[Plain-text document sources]
=-=-=

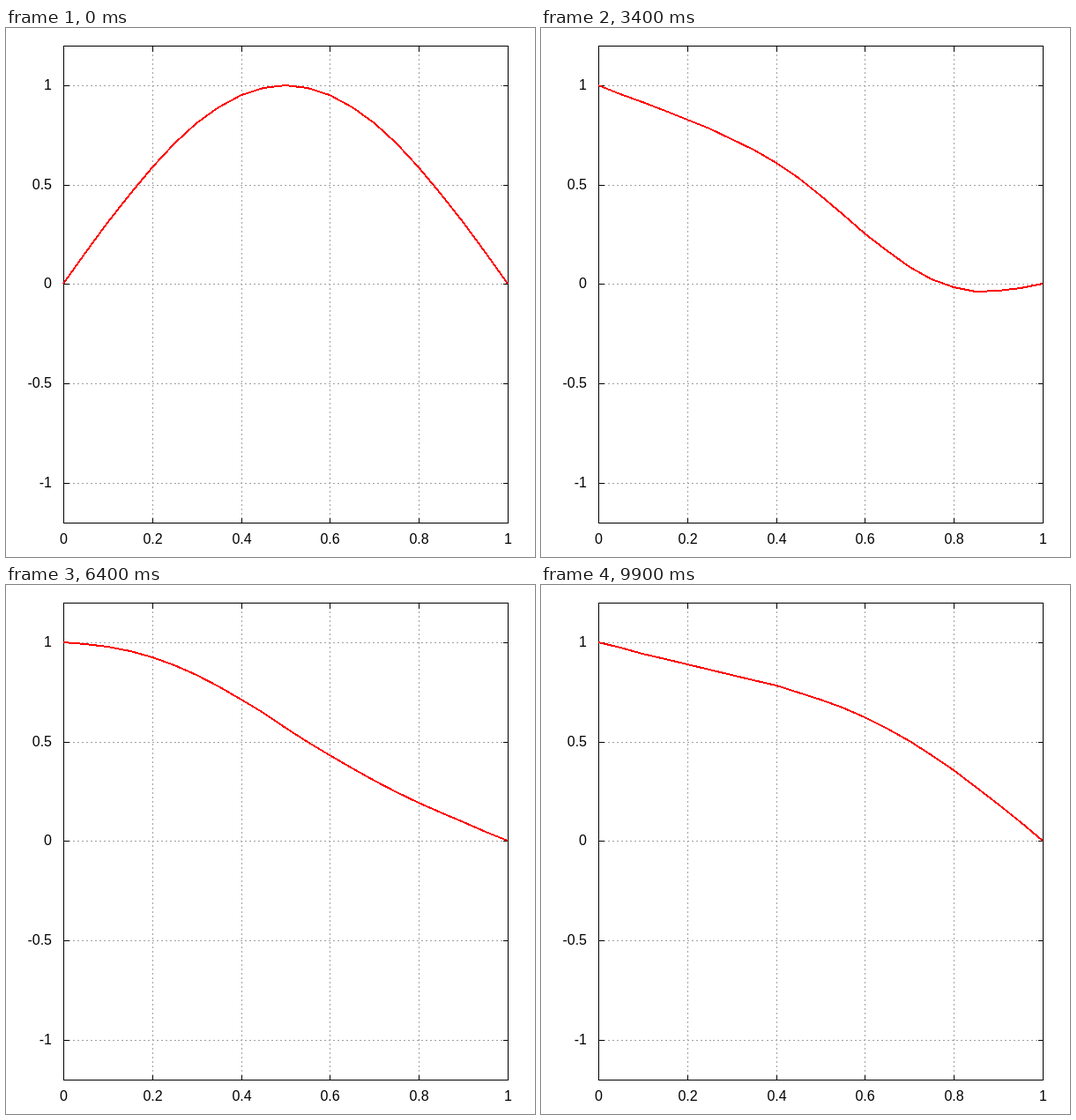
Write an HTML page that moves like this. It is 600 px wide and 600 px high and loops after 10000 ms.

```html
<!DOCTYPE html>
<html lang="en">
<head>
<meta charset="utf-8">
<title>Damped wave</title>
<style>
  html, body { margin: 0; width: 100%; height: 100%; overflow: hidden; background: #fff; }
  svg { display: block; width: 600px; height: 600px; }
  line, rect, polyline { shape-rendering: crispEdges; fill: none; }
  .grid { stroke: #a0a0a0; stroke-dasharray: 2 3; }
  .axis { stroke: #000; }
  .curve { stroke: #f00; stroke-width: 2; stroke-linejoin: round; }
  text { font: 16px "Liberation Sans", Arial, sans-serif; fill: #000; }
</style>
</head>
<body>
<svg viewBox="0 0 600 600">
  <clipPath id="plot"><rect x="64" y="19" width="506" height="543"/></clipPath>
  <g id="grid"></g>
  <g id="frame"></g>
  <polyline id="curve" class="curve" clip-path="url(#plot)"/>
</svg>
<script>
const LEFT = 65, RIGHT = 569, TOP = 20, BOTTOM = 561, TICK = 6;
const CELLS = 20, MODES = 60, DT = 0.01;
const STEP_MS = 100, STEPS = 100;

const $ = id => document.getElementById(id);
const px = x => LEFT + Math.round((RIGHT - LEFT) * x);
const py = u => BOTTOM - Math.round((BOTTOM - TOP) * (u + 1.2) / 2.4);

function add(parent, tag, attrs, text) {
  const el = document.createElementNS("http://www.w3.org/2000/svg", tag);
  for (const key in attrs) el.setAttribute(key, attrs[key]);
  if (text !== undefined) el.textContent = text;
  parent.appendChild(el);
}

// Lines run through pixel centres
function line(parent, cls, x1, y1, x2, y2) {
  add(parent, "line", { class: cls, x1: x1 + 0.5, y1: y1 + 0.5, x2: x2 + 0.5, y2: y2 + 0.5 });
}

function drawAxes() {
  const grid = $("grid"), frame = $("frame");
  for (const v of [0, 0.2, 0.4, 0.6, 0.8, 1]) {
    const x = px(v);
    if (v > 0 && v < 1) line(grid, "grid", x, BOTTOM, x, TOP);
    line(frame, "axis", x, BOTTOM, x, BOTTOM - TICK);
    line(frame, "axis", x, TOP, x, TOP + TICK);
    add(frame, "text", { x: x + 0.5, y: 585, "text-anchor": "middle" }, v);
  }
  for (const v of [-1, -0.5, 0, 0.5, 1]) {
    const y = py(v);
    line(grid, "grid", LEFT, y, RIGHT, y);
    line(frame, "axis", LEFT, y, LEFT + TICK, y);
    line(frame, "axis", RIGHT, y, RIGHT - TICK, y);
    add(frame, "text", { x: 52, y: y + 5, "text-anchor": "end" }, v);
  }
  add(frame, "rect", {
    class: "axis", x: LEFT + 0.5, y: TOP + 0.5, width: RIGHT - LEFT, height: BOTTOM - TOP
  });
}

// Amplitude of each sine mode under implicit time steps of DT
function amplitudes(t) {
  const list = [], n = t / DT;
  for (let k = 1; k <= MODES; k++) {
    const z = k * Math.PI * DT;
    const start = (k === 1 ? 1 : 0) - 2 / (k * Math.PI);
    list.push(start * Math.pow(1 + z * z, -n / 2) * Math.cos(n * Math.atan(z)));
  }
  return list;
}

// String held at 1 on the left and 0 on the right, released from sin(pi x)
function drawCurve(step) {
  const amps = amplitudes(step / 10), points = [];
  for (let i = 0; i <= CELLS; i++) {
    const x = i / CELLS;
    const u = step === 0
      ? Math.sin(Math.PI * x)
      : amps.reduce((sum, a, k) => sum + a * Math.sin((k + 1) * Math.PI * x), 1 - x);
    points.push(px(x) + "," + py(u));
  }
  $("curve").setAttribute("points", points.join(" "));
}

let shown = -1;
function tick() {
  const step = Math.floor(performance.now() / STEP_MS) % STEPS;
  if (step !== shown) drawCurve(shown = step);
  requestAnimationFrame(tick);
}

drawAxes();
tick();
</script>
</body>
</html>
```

=-=-=

■ Work instruction: Examine the records and pull out every line where the string "height" occurs.

■ Solution to the problem:
  html, body { margin: 0; width: 100%; height: 100%; overflow: hidden; background: #fff; }
  svg { display: block; width: 600px; height: 600px; }
  <clipPath id="plot"><rect x="64" y="19" width="506" height="543"/></clipPath>
    class: "axis", x: LEFT + 0.5, y: TOP + 0.5, width: RIGHT - LEFT, height: BOTTOM - TOP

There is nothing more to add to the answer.